March 07, 1996
By: Adam Levine and Lara Hearnburg
State Capital Bureau

JEFFERSON CITY - Before drinking your next glass of water, you might want to consider how safe your water is. The Missouri Natural Resources Department is encouraging public water systems to take a closer look at the safety of drinking water. A recent report from the DNR says dangerous bacteria is finding its way into drinking water from tanks where the water is stored.

Bob Atkinson, Environmental Engineer for DNR, said that tanks can cause problems in drinking water.

"Elevated and ground storage tanks are a major source of contamination of drinking water in the distribution system," Atkinson said.

In a small town in southeastern Missouri, water tanks were more than a potential problem. According to a report from the Atlanta-based Centers for Disease Control, salmonella poisoning in the water caused seven deaths and more than 600 illnesses from Nov. 1993 - Jan. 1994, in Gideon, Mo. The water was contaminated by bird droppings in the storage tanks.

Although this kind of contamination is rare, problems with storage tanks are not.

Clyde Zelch, president of Tomcat Consultants, who inspects water tanks in Missouri and throughout the Midwest, said that these problems are common.

"It's anywhere you go and it's not just Missouri," Zelch said." Somewhere around 75% of the tanks that we have looked at in the past six years have some type of a potential problem."

Atkinson said that the DNR is aware of the problems.

"Two tank inspection companies report that 25% of these tanks, at a minimum, are contaminated. Most are contaminated by birds and/or insects with a few contaminated by vandalism or sabotage."

DNR is addressing the problems that are epitomized by the tragedy in Gideon by educating operators of individual water systems.

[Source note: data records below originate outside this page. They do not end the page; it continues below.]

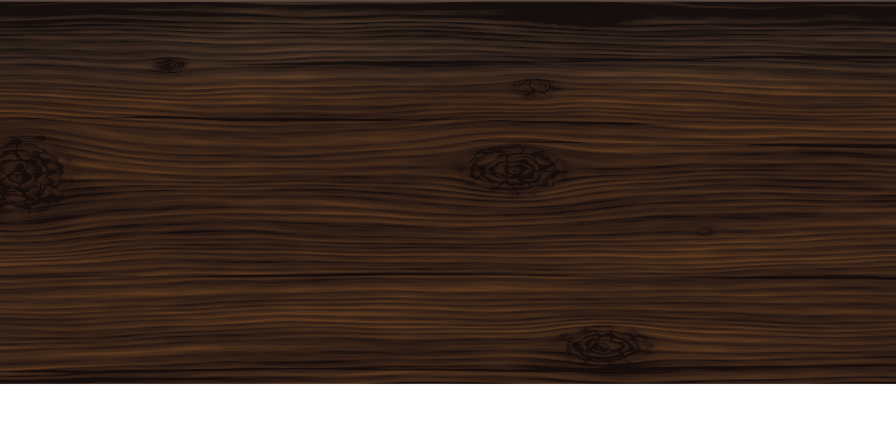
This texture is drawn by a Shadertoy shader. Its source:

```glsl
// Dark weathered timber board with knots, grain and splits above a white strip.

const vec3 BLACK_BROWN = vec3(0.085, 0.047, 0.040);
const vec3 DEEP_BROWN  = vec3(0.185, 0.115, 0.083);
const vec3 WARM_BROWN  = vec3(0.255, 0.160, 0.098);
const vec3 AMBER       = vec3(0.350, 0.215, 0.110);
const vec3 EDGE_LIGHT  = vec3(0.42, 0.35, 0.31);
const vec3 PAPER       = vec3(1.0);

const float BOARD_BOTTOM = 0.143;  // height of the white strip
const float RING_DENSITY = 66.0;   // grain lines per canvas height
const float GRAIN_DEPTH  = 0.23;
const float STREAK_DEPTH = 0.50;
const float FIBRE_DEPTH  = 0.30;
const float KNOT_RINGS   = 5.0;
const float TAU = 6.2831853;

// Knots: centre x, centre y, radius x, radius y
const int KNOTS = 7;
const vec4 KNOT[KNOTS] = vec4[KNOTS](
    vec4(1.146, 0.620, 0.120, 0.055), vec4(1.346, 0.227, 0.105, 0.044),
    vec4(1.193, 0.803, 0.046, 0.023), vec4(0.380, 0.853, 0.036, 0.016),
    vec4(0.040, 0.610, 0.125, 0.090), vec4(1.280, 0.965, 0.130, 0.026),
    vec4(1.575, 0.484, 0.016, 0.008));

// Splits: height at left, slope, start x, end x
const int SPLITS = 5;
const vec4 SPLIT[SPLITS] = vec4[SPLITS](
    vec4(0.858, 0.005, 0.35, 2.10), vec4(0.735, -0.005, -0.1, 1.55),
    vec4(0.692, -0.008, 0.95, 2.10), vec4(0.384, -0.001, -0.1, 2.10),
    vec4(0.168, 0.008, -0.1, 2.10));

vec2 hash2(vec2 p) {
    vec3 q = fract(p.xyx * vec3(0.1031, 0.1030, 0.0973));
    q += dot(q, q.yzx + 33.33);
    return fract((q.xx + q.yz) * q.zy);
}

// Cellular noise: distances to the nearest and second nearest seeds
vec2 cells(vec2 p) {
    vec2 cell = floor(p), f = fract(p), nearest = vec2(4.0);
    for (int j = -1; j <= 1; j++)
    for (int i = -1; i <= 1; i++) {
        vec2 o = vec2(i, j);
        float d = length(o + hash2(cell + o + 57.0) - f);
        nearest = d < nearest.x ? vec2(d, nearest.x) : vec2(nearest.x, min(nearest.y, d));
    }
    return nearest;
}

// Gentle waviness along the board
float sway(vec2 p) {
    return 0.006 * sin(p.x * 3.1 + p.y * 9.0) + 0.003 * sin(p.x * 7.3 - p.y * 23.0)
         + 0.0012 * sin(p.x * 19.0 + p.y * 40.0);
}

// Skewed wave: narrow dark lines between broader light wood
float ringWave(float turns) {
    float a = turns * TAU;
    return sin(a + 0.5 * sin(a));
}

vec3 woodRamp(float t) {
    vec3 c = mix(BLACK_BROWN, DEEP_BROWN, smoothstep(0.02, 0.38, t));
    c = mix(c, WARM_BROWN, smoothstep(0.36, 0.68, t));
    return mix(c, AMBER, smoothstep(0.66, 1.0, t));
}

vec3 board(vec2 p, float px) {
    // Grain height, pushed aside by every knot
    float flow = p.y + sway(p), core = 0.0, ringDist = 9.0;
    float rough = cells(p * vec2(28.0, 50.0)).x - 0.5;
    for (int i = 0; i < KNOTS; i++) {
        vec2 offset = p - KNOT[i].xy;
        float d = length(offset / KNOT[i].zw);
        flow -= 0.9 * offset.y / (1.0 + d * d);
        ringDist = min(ringDist, d);
        core = max(core, smoothstep(1.15, 0.6, d + 0.3 * rough));
    }

    // Irregular growth lines, long streaks and short fibres
    float turns = RING_DENSITY * flow + 0.5 * sin(flow * 41.0 + p.x * 0.7)
                + 0.25 * sin(flow * 97.0 - p.x * 1.3);
    float streak = cells(vec2(p.x * 1.3, flow * 30.0)).x - 0.45;
    float fibre = cells(vec2(p.x * 9.0, flow * 170.0)).x - 0.45;
    float grain = ringWave(turns) * (0.85 + 0.8 * streak);
    float rings = ringWave(ringDist * KNOT_RINGS + rough);
    float tone = 0.52 + GRAIN_DEPTH * mix(grain, 0.6 * rings, core)
               + STREAK_DEPTH * streak * (1.0 - core) + FIBRE_DEPTH * fibre
               + 0.07 * sin(flow * 17.0 + 1.4 + 0.6 * sin(p.x * 2.0));

    // Dark knot hearts with branching checks, and a shaded halo
    vec2 check = cells(p * vec2(17.0, 26.0) + 0.25 * rough);
    float checks = smoothstep(0.10, 0.02, check.y - check.x);
    tone -= core * (0.20 + 0.35 * checks - 0.25 * rough);
    tone -= 0.13 * exp(-2.5 * abs(ringDist - 1.0));

    // Splits that follow the grain and taper at both ends
    for (int i = 0; i < SPLITS; i++) {
        vec4 s = SPLIT[i];
        float h = p.y - s.x - s.y * p.x + 0.6 * sway(p + s.x);
        float taper = smoothstep(s.z, s.z + 0.3, p.x) * smoothstep(s.w, s.w - 0.15, p.x);
        float width = 0.0018 + 0.0012 * sin(p.x * 6.0 + s.x * 40.0);
        tone -= taper * (0.5 * smoothstep(width + px, width - px, abs(h))
              + 0.12 * exp(-abs(h) * 90.0));
    }

    // Shaded borders and a thin worn top edge
    tone -= 0.42 * smoothstep(0.90, 1.0, p.y);
    tone -= 0.25 * smoothstep(BOARD_BOTTOM + 0.022, BOARD_BOTTOM, p.y);
    vec3 wood = woodRamp(tone);
    wood = mix(wood, wood.rrr * vec3(0.92, 0.70, 0.58), 0.6 * smoothstep(0.76, 0.88, p.y));
    return mix(wood, EDGE_LIGHT, 0.75 * smoothstep(0.996 - px, 0.996 + px, p.y));
}

void mainImage(out vec4 fragColor, in vec2 fragCoord) {
    vec2 p = fragCoord / iResolution.y;
    float px = 1.0 / iResolution.y;
    float onBoard = smoothstep(BOARD_BOTTOM - 0.7 * px, BOARD_BOTTOM + 0.7 * px, p.y);
    fragColor = vec4(mix(PAPER, board(p, px), onBoard), 1.0);
}
```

The efforts by DNR focus on the dangers of ignoring any aspect of water system maintenance including distributing and storage.

Atkinson said that when water quality is evaluated, the storage tanks are often not considered.

"It appears the sanitary integrity of these tanks either is taken for granted or a forgotten maintenance item," said Atkinson. "Since the defects are so high in the air it may be an out of sight, out of mind situation."

In the seminars offered to operators as a part of DNR's efforts, what happened in Gideon is used to encourage regular tank inspections.

The mayor of Gideon at the time of the deaths there doesn't think that encouraging inspections is enough. Instead, former Mayor Linny Hatley said that he feels that inspections should be required.

"Definitely if there had been either DNR regulations or state regulations about inspection, the problems in Gideon could've been avoided," Hatley said.

The storage tanks in Gideon, however, are still not being inspected on a regular basis.

Current Gideon Mayor Louise Shock said, "Maybe cities like us are just a little bit laxed on that and maybe we should have it (regular inspections)."

Currently, the Natural Resources Department does not require regular tank inspections or maintenance.

Zelch said that he feels like DNR's educational effort is adequate to address the problem.

"DNR is doing a good job," said Zelch. "DNR has put this out in front of all the water systems, the importance of competent periodic inspection."

Zelch suggests though that the public can take a more active role in showing concern about the sanitation of storage tanks in their communities. He said that people can obtain tank inspection reports from local governmental officials.